Honda D Series Forum banner

1 - 9 of 9 Posts

·
DIY Guru
96 Ranger-stock
Joined
·
637 Posts
Discussion Starter #1
How to lighten a stock cast iron flywheel



Start with your stock flywheel, In my case, 2.3L Turbo Ford



Its weighs in at 20.5Lbs

Lets see how much weight can be cut off….



Next is to remove the clutch plate alignment pins….



A slide hammer works well



Mount the flywheel upside down, on the flywheel grinder



Start buy cutting the excess cast iron down to the ring gear..


Once that was flush, I weighed the flywheel again, that reduced the weight by .75 lbs (12 oz) now 19.75 lbs

Time to thin the fat from behind the ring gear…



each pass, this machine cuts only .005-.008 off…




the final weight is now 17.75 Lbs

I removed a total of 2.75lbs…. This should help the engine rev a bit faster, with out giving up too much torque..
 

·
DIY Guru
96 Ranger-stock
Joined
·
637 Posts
Discussion Starter #3
If it is what I am thinking, just holes thu the clutch disc mating surface of the flywheel. I am not much for them. It lessens the surface contact area. so you loose contact area and can slip the clutch easier.

I am sure there is an equation that would allow you to calculate just how much surface area is needed to hold torque and HP


Now add into the strength of cast iron and how brittle it is when compared to a street lite moly flywheel or an aluminum flywheel and it becomes a hazard from the weaking of a cast iron flywheel coming apart at a given RPM
 

·
Premium Member
2005 Legacy GT
Joined
·
1,754 Posts
If it is what I am thinking, just holes thu the clutch disc mating surface of the flywheel. I am not much for them. It lessens the surface contact area. so you loose contact area and can slip the clutch easier.

I am sure there is an equation that would allow you to calculate just how much surface area is needed to hold torque and HP

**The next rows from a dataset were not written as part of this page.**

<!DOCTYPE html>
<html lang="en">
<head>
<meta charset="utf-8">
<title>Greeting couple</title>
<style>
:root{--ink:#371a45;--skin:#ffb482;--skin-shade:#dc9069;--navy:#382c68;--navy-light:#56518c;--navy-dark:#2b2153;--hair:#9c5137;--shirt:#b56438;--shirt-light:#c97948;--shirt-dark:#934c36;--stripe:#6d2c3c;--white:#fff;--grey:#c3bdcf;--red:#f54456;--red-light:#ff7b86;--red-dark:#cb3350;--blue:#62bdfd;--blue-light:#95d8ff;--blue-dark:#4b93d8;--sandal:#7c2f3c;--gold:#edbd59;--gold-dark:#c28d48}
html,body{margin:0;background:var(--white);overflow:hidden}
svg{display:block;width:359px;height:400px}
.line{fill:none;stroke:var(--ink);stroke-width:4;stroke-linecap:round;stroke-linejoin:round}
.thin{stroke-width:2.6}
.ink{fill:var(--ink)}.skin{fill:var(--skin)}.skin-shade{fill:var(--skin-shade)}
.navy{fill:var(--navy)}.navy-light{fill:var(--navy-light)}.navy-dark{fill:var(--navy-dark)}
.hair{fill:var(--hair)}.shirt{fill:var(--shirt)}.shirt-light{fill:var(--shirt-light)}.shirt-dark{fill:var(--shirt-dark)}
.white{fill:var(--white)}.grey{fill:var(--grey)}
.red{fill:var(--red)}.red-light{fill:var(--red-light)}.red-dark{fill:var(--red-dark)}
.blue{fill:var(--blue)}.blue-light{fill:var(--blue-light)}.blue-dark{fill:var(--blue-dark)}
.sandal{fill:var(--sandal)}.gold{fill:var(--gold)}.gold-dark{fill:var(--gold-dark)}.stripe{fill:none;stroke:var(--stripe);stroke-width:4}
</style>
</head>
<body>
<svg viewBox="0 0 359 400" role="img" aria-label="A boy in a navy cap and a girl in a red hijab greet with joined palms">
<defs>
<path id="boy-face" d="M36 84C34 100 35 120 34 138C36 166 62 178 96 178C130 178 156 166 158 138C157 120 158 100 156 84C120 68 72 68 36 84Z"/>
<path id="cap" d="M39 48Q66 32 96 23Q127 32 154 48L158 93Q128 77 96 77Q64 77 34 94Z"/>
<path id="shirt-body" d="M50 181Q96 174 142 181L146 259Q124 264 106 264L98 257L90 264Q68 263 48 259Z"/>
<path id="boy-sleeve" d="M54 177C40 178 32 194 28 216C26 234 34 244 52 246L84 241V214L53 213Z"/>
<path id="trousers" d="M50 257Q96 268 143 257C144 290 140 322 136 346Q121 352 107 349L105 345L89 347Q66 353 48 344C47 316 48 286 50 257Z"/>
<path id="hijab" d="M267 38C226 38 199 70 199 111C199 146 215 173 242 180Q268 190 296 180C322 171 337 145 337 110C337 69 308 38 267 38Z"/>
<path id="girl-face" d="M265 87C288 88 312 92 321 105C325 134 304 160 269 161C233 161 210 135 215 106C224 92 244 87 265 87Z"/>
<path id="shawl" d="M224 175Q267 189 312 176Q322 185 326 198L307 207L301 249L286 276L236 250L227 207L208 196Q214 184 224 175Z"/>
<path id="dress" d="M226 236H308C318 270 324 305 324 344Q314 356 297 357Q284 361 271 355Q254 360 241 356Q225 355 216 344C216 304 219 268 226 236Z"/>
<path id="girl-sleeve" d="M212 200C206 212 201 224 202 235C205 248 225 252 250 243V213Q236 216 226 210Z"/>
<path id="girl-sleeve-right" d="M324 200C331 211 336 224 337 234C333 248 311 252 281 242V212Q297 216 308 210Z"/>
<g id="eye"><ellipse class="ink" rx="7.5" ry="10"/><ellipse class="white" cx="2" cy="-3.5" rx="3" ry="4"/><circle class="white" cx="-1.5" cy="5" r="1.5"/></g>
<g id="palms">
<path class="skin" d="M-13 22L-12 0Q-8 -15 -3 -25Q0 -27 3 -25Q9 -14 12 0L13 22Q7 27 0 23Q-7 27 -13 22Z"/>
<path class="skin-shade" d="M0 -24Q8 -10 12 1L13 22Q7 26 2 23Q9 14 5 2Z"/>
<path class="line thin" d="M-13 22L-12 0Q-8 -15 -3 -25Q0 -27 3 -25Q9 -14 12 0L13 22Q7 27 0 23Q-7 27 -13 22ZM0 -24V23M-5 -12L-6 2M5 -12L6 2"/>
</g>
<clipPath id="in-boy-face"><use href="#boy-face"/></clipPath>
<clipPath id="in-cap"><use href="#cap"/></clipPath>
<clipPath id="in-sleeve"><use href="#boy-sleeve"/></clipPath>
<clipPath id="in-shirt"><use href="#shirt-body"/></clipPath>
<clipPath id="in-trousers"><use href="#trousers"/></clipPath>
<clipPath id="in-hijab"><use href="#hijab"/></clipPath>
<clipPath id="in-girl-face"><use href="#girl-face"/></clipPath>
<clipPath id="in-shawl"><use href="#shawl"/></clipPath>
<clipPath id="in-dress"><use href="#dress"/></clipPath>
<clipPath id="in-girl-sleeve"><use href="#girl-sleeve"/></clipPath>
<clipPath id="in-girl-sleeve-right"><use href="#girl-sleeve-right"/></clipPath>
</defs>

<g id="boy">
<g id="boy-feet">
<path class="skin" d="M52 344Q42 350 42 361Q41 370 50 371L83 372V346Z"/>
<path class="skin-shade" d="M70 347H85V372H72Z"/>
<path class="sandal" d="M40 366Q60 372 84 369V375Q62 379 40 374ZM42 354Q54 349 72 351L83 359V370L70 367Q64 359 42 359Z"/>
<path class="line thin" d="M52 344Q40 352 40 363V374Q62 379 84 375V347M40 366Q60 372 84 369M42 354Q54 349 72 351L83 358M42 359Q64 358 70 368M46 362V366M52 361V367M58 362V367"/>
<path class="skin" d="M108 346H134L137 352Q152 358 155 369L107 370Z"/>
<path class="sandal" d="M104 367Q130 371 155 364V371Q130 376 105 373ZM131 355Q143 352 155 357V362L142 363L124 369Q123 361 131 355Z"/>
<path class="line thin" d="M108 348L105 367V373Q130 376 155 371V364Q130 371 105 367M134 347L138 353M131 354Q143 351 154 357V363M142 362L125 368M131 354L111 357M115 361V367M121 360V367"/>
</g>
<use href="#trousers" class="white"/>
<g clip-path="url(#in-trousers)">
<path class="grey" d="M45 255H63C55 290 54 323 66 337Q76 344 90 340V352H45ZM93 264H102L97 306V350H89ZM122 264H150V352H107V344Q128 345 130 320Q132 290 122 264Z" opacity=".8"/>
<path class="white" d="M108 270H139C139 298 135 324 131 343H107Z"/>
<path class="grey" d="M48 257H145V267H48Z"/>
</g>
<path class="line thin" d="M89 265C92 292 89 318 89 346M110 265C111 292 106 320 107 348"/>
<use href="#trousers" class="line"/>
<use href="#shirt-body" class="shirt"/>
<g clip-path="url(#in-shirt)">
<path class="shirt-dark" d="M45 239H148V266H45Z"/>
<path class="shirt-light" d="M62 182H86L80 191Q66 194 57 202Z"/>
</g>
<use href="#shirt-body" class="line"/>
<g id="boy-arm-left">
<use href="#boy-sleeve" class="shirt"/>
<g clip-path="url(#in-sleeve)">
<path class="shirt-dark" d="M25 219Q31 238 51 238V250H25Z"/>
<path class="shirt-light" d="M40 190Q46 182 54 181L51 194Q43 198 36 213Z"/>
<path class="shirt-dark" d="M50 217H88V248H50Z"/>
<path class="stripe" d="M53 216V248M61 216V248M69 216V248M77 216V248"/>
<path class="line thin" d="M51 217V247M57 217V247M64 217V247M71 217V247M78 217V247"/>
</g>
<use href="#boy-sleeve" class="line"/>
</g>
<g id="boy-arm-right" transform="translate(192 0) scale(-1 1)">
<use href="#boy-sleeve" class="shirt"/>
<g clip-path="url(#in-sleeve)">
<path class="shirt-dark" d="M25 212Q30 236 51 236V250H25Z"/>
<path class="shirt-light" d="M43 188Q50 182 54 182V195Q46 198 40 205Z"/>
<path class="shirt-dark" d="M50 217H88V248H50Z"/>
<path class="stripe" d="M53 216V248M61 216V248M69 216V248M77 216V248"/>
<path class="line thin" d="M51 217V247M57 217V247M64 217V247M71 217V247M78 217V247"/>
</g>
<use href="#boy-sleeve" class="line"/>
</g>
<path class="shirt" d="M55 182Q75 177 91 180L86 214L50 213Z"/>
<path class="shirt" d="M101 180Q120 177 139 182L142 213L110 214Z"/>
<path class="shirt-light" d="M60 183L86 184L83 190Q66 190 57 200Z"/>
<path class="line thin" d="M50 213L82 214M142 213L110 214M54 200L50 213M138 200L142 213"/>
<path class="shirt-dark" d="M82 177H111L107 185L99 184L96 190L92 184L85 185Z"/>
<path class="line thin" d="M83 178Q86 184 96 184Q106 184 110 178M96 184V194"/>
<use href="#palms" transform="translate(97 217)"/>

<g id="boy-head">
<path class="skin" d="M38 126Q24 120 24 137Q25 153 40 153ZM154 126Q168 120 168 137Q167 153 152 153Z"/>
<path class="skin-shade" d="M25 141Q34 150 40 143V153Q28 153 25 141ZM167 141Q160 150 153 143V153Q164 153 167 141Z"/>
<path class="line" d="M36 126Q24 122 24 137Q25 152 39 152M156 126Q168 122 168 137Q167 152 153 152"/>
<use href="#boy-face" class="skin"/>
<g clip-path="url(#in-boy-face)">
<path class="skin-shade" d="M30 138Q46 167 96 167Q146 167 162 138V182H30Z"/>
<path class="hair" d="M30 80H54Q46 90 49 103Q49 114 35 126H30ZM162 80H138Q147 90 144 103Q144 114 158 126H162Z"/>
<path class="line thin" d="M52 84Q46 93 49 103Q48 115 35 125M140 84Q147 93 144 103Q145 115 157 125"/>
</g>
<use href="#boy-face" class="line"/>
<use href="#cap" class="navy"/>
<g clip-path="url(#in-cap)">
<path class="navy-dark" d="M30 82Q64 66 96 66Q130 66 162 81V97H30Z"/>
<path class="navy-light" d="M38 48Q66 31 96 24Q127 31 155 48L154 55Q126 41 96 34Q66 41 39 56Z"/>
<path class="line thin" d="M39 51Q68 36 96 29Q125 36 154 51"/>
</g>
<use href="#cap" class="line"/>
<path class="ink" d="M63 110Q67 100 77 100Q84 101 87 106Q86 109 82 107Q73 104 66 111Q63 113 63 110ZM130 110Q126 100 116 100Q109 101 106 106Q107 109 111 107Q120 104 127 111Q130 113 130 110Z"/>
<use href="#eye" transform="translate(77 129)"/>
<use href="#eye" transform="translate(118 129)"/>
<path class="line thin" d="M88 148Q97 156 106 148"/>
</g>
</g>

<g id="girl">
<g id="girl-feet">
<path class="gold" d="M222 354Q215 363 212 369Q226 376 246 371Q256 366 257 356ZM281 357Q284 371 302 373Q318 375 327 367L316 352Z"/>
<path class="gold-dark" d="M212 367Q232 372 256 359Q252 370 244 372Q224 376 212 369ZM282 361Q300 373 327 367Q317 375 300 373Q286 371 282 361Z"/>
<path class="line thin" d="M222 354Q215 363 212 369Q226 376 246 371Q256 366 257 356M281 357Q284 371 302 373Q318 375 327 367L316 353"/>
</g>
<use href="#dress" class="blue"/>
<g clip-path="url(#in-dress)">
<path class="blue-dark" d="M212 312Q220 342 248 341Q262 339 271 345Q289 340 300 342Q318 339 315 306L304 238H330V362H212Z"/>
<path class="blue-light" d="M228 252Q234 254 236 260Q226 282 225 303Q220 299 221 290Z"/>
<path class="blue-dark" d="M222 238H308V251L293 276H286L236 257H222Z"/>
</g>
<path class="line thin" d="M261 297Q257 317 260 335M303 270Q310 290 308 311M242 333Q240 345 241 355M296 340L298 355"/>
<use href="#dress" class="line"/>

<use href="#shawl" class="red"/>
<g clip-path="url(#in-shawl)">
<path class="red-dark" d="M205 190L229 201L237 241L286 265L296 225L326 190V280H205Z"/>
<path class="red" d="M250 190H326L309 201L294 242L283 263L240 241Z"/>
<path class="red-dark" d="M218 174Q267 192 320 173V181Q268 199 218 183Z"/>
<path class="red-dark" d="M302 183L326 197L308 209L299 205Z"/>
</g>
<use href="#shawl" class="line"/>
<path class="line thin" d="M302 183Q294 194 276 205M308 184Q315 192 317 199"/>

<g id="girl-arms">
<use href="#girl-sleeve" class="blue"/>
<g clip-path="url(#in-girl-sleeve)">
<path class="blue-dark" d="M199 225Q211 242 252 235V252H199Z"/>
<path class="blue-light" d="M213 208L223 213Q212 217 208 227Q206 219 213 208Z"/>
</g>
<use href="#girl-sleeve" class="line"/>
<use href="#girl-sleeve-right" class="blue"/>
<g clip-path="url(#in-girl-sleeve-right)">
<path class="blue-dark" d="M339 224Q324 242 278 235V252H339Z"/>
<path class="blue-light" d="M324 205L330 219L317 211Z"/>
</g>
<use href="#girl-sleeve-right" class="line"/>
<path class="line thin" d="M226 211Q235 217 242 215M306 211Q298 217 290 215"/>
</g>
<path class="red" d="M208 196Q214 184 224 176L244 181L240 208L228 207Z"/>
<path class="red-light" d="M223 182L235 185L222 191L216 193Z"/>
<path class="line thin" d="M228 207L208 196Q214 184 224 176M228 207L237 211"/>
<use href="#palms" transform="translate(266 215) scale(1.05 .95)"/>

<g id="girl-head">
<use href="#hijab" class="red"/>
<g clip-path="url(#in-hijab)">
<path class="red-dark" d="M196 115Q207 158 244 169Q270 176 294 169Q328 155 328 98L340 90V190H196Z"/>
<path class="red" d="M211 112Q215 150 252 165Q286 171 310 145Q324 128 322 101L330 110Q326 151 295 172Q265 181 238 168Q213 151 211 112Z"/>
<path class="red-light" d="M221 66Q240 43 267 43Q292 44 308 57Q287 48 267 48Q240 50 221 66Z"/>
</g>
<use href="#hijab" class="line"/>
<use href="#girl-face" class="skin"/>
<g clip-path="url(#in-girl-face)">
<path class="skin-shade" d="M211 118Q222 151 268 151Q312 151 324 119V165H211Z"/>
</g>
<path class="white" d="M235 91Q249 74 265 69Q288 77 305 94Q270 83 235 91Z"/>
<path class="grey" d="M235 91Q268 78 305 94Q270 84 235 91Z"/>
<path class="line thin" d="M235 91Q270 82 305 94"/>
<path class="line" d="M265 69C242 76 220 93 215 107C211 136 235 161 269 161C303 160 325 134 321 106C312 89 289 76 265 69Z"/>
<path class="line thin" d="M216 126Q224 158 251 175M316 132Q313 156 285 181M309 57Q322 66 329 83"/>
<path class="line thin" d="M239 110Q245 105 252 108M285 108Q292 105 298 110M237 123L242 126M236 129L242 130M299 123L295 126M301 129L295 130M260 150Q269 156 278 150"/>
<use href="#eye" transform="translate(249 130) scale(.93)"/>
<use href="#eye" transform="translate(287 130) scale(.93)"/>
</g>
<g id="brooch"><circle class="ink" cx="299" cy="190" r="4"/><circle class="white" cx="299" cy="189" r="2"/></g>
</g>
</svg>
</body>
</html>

Now add into the strength of cast iron and how brittle it is when compared to a street lite moly flywheel or an aluminum flywheel and it becomes a hazard from the weaking of a cast iron flywheel coming apart at a given RPM
What about speed dimples? If you were to start holes (on the side that the clutch doesn't mate to) and not go all the way through would that be useful? I was just kinda thinking that one might not want to make the flywheel too thin overall, so could you (in theory) make the dimples once you reached a certain thickness that you didn't want to go under, without compromising the structural integrity too much? You could keep a full face on the the clutch side to maintain the grip surface an potentially get a few more ounces off.
 

·
DIY Guru
96 Ranger-stock
Joined
·
637 Posts
Discussion Starter #5
Yes you could do something like that. But with how affordable moly and aluminum flywhees are the question comes to why?

Even with all that work you will still be heavier than a moly street lite flywheel.

If it a case of DIY bragging rights, Ok I can get that too.

But I would not want to pay a shop to do all that work, good chance is overall is you would spend more cash than just buying a new moly flywheel.

The only case I could see investing this much time and money in a stock cast iron flywheel is for some sort of "Stock appearing" class racing.
 

·
Retired From Hondas
Joined
·
2,796 Posts
No one is checking flywheels at a track last time I checked. But fidanzas can be found pretty cheap.


I could see this beneficial for a model of car which has little aftermarket support.
 

·
Registered
Joined
·
71 Posts
I wouldn't want to take to much from directly behind the clutch surface because of heat sink capacity. Its like having drilled rotors. may work for some but not for others. Now I like me a turbo ford....... had a 85 turbo coupe. what was left of it at least. but it had the 7.5 rear with the 9inch brakes with the quad shocks....
 

·
Premium Member
2005 Legacy GT
Joined
·
1,754 Posts
Yes you could do something like that. But with how affordable moly and aluminum flywhees are the question comes to why?

Even with all that work you will still be heavier than a moly street lite flywheel.

If it a case of DIY bragging rights, Ok I can get that too.

But I would not want to pay a shop to do all that work, good chance is overall is you would spend more cash than just buying a new moly flywheel.

The only case I could see investing this much time and money in a stock cast iron flywheel is for some sort of "Stock appearing" class racing.
I was speaking in a more general sense of flywheel lightening than directly to this specific example.
 

·
DIY Guru
96 Ranger-stock
Joined
·
637 Posts
Discussion Starter #9
I get where you are going, I would have to say it would be a rare instance where the aftermarket did not have one.

I do some old school machining from time to time just because I can

This was one of those times
 
1 - 9 of 9 Posts
Top